• _Required work_:
What is needed is the full listing written out exactly, minus the pictures.

• _Records for the task_:

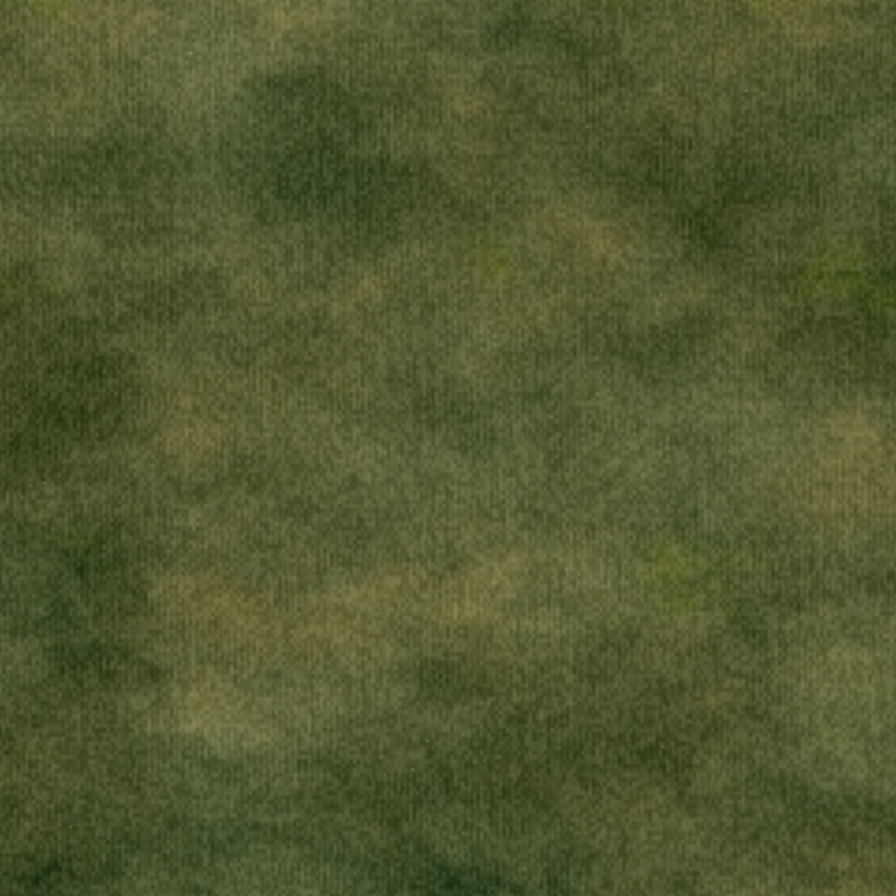
Give the GLSL for this texture, as a three.js fragment shader.

```glsl
// Mottled olive cloth: soft, slightly wide cloud patches in moss and khaki,
// built from warped fractal value noise, with a slow cool/warm hue drift.
// Fine grain, broken vertical ribs and a few pale specks give the weave.

varying vec2 vUv;

const vec3 DARK_MOSS = vec3(0.238, 0.283, 0.138);
const vec3 LIGHT_KHAKI = vec3(0.410, 0.418, 0.242);
const vec3 COOL_SHIFT = vec3(-0.07, 0.0, 0.035);
const vec3 YELLOW_SHIFT = vec3(0.015, 0.03, -0.04);

const vec2 CLOUD_SCALE = vec2(4.3, 6.6);
const float CLOUD_CONTRAST = 2.6;
const float CLOUD_GAIN = 0.66;
const float WARP = 0.7;
const vec2 HUE_SCALE = vec2(4.0, 6.0);

const vec2 GRAIN_SCALE = vec2(240.0, 200.0);
const float GRAIN_STRENGTH = 0.105;
const vec2 STRAND_SCALE = vec2(270.0, 75.0);
const float STRAND_STRENGTH = 0.045;
const float RIB_COUNT = 140.0;
const float RIB_STRENGTH = 0.016;

const float SPECK_GRID = 45.0;
const float SPECK_SHARE = 0.015;
const float SPECK_STRENGTH = 0.08;

const float TAU = 6.2831853;

float hash(vec2 p) {
  return fract(sin(dot(p, vec2(127.1, 311.7))) * 43758.5453);
}

float valueNoise(vec2 p) {
  vec2 cell = floor(p);
  vec2 f = fract(p);
  f = f * f * (3.0 - 2.0 * f);
  float bottom = mix(hash(cell), hash(cell + vec2(1.0, 0.0)), f.x);
  float top = mix(hash(cell + vec2(0.0, 1.0)), hash(cell + vec2(1.0)), f.x);
  return mix(bottom, top, f.y);
}

// Fractal noise, turned at each octave to hide the lattice
float fbm(vec2 p) {
  mat2 turn = mat2(0.8, 0.6, -0.6, 0.8);
  float sum = 0.0;
  float total = 0.0;
  float weight = 1.0;
  for (int i = 0; i < 5; i++) {
    sum += weight * valueNoise(p);
    total += weight;
    weight *= CLOUD_GAIN;
    p = turn * p * 2.03 + vec2(17.3, 9.1);
  }
  return sum / total;
}

// Patch brightness, centred on 0.5
float clouds(vec2 uv) {
  vec2 p = uv * CLOUD_SCALE + 3.7;
  vec2 warp = vec2(fbm(p + 21.4), fbm(p + 48.9)) - 0.5;
  return 0.5 + CLOUD_CONTRAST * (fbm(p + WARP * warp) - 0.5);
}

// Grain, short upright strands and ribs that come and go
float weave(vec2 uv) {
  float grain = valueNoise(uv * GRAIN_SCALE) - 0.5;
  float strand = valueNoise(uv * STRAND_SCALE + 60.0) - 0.5;
  float ribPresence = smoothstep(0.25, 0.85, valueNoise(uv * vec2(32.0, 40.0)));
  float rib = sin(uv.x * RIB_COUNT * TAU) * ribPresence;
  return GRAIN_STRENGTH * grain + STRAND_STRENGTH * strand + RIB_STRENGTH * rib;
}

// Rare pale dots, one candidate per grid cell
float specks(vec2 uv) {
  vec2 p = uv * SPECK_GRID;
  vec2 cell = floor(p);
  vec2 centre = 0.2 + 0.6 * vec2(hash(cell + 5.2), hash(cell + 8.6));
  float dotMask = 1.0 - smoothstep(0.03, 0.13, length(fract(p) - centre));
  return dotMask * step(1.0 - SPECK_SHARE, hash(cell + 31.0));
}

void main() {
  // Cloud patches
  vec3 color = mix(DARK_MOSS, LIGHT_KHAKI, clouds(vUv));

  // Slow hue drift
  color += COOL_SHIFT * (fbm(vUv * HUE_SCALE + 71.0) - 0.5);
  color += YELLOW_SHIFT * smoothstep(0.6, 0.8, fbm(vUv * HUE_SCALE + 130.0));

  // Cloth surface
  color += weave(vUv) + SPECK_STRENGTH * specks(vUv);

  gl_FragColor = vec4(color, 1.0);
}
```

• _Response to this exercise_:
Give the GLSL for this texture, as a three.js fragment shader.

```glsl
// Mottled olive cloth: soft, slightly wide cloud patches in moss and khaki,
// built from warped fractal value noise, with a slow cool/warm hue drift.
// Fine grain, broken vertical ribs and a few pale specks give the weave.

varying vec2 vUv;

const vec3 DARK_MOSS = vec3(0.238, 0.283, 0.138);
const vec3 LIGHT_KHAKI = vec3(0.410, 0.418, 0.242);
const vec3 COOL_SHIFT = vec3(-0.07, 0.0, 0.035);
const vec3 YELLOW_SHIFT = vec3(0.015, 0.03, -0.04);

const vec2 CLOUD_SCALE = vec2(4.3, 6.6);
const float CLOUD_CONTRAST = 2.6;
const float CLOUD_GAIN = 0.66;
const float WARP = 0.7;
const vec2 HUE_SCALE = vec2(4.0, 6.0);

const vec2 GRAIN_SCALE = vec2(240.0, 200.0);
const float GRAIN_STRENGTH = 0.105;
const vec2 STRAND_SCALE = vec2(270.0, 75.0);
const float STRAND_STRENGTH = 0.045;
const float RIB_COUNT = 140.0;
const float RIB_STRENGTH = 0.016;

const float SPECK_GRID = 45.0;
const float SPECK_SHARE = 0.015;
const float SPECK_STRENGTH = 0.08;

const float TAU = 6.2831853;

float hash(vec2 p) {
  return fract(sin(dot(p, vec2(127.1, 311.7))) * 43758.5453);
}

float valueNoise(vec2 p) {
  vec2 cell = floor(p);
  vec2 f = fract(p);
  f = f * f * (3.0 - 2.0 * f);
  float bottom = mix(hash(cell), hash(cell + vec2(1.0, 0.0)), f.x);
  float top = mix(hash(cell + vec2(0.0, 1.0)), hash(cell + vec2(1.0)), f.x);
  return mix(bottom, top, f.y);
}

// Fractal noise, turned at each octave to hide the lattice
float fbm(vec2 p) {
  mat2 turn = mat2(0.8, 0.6, -0.6, 0.8);
  float sum = 0.0;
  float total = 0.0;
  float weight = 1.0;
  for (int i = 0; i < 5; i++) {
    sum += weight * valueNoise(p);
    total += weight;
    weight *= CLOUD_GAIN;
    p = turn * p * 2.03 + vec2(17.3, 9.1);
  }
  return sum / total;
}

// Patch brightness, centred on 0.5
float clouds(vec2 uv) {
  vec2 p = uv * CLOUD_SCALE + 3.7;
  vec2 warp = vec2(fbm(p + 21.4), fbm(p + 48.9)) - 0.5;
  return 0.5 + CLOUD_CONTRAST * (fbm(p + WARP * warp) - 0.5);
}

// Grain, short upright strands and ribs that come and go
float weave(vec2 uv) {
  float grain = valueNoise(uv * GRAIN_SCALE) - 0.5;
  float strand = valueNoise(uv * STRAND_SCALE + 60.0) - 0.5;
  float ribPresence = smoothstep(0.25, 0.85, valueNoise(uv * vec2(32.0, 40.0)));
  float rib = sin(uv.x * RIB_COUNT * TAU) * ribPresence;
  return GRAIN_STRENGTH * grain + STRAND_STRENGTH * strand + RIB_STRENGTH * rib;
}

// Rare pale dots, one candidate per grid cell
float specks(vec2 uv) {
  vec2 p = uv * SPECK_GRID;
  vec2 cell = floor(p);
  vec2 centre = 0.2 + 0.6 * vec2(hash(cell + 5.2), hash(cell + 8.6));
  float dotMask = 1.0 - smoothstep(0.03, 0.13, length(fract(p) - centre));
  return dotMask * step(1.0 - SPECK_SHARE, hash(cell + 31.0));
}

void main() {
  // Cloud patches
  vec3 color = mix(DARK_MOSS, LIGHT_KHAKI, clouds(vUv));

  // Slow hue drift
  color += COOL_SHIFT * (fbm(vUv * HUE_SCALE + 71.0) - 0.5);
  color += YELLOW_SHIFT * smoothstep(0.6, 0.8, fbm(vUv * HUE_SCALE + 130.0));

  // Cloth surface
  color += weave(vUv) + SPECK_STRENGTH * specks(vUv);

  gl_FragColor = vec4(color, 1.0);
}
```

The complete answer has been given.